- _Action item_
How many lines in the data below contain the string "width"? State that number only.

- _Extracted material_
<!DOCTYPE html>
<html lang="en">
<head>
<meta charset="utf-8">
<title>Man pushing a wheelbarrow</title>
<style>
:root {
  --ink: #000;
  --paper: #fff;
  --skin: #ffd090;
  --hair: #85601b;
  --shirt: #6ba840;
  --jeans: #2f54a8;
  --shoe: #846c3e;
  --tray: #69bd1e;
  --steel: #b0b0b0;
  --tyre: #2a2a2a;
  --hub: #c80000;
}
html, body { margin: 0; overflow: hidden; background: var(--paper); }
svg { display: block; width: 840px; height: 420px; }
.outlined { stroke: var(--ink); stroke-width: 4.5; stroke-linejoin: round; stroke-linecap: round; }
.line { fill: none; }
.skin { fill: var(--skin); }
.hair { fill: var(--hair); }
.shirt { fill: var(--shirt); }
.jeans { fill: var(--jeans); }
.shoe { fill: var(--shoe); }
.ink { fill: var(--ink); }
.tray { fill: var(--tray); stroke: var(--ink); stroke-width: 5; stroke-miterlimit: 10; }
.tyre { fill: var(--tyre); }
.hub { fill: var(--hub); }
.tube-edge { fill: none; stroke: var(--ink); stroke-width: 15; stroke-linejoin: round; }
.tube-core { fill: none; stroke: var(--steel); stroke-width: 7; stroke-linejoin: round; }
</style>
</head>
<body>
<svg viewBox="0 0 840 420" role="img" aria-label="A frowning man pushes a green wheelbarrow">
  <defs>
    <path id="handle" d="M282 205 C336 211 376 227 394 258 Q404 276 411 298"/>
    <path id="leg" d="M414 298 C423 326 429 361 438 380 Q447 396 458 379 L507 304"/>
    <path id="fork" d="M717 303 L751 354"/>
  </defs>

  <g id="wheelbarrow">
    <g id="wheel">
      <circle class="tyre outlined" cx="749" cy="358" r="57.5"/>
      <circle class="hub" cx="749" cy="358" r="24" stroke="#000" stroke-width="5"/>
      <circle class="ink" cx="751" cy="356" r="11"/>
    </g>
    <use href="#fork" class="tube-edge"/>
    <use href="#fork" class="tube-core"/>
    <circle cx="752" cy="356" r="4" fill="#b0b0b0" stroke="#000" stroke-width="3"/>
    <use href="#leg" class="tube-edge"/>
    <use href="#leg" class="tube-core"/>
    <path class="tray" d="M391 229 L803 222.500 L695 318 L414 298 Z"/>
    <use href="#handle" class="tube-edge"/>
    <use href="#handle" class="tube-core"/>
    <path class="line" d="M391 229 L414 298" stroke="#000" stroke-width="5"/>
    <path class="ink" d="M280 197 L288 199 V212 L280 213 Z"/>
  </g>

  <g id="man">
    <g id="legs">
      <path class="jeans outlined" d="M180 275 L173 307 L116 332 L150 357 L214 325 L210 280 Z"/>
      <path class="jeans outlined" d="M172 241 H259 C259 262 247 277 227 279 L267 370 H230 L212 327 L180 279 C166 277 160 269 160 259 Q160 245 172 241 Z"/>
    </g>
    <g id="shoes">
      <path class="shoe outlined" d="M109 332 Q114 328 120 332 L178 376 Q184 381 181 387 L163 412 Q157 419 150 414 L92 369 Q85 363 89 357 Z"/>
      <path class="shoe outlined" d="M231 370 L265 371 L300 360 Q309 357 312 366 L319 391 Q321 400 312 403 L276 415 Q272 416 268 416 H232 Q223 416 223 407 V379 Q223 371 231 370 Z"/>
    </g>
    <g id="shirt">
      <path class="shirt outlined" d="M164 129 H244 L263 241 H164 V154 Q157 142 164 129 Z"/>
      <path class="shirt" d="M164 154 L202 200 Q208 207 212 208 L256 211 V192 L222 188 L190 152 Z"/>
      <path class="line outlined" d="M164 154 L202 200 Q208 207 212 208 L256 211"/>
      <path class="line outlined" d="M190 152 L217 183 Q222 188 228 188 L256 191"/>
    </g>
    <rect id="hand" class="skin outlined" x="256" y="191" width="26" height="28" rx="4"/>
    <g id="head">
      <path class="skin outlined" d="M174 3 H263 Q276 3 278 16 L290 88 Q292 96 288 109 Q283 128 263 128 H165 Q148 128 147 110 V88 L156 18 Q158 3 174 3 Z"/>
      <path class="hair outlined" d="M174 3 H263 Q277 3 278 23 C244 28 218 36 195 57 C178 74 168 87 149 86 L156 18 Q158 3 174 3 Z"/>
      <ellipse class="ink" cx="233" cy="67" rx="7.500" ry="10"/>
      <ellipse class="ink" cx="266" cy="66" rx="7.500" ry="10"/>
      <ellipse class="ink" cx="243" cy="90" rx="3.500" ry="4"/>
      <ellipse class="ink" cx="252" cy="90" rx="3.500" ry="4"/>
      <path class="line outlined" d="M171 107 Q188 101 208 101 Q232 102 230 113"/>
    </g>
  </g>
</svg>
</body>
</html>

- _Response area_
9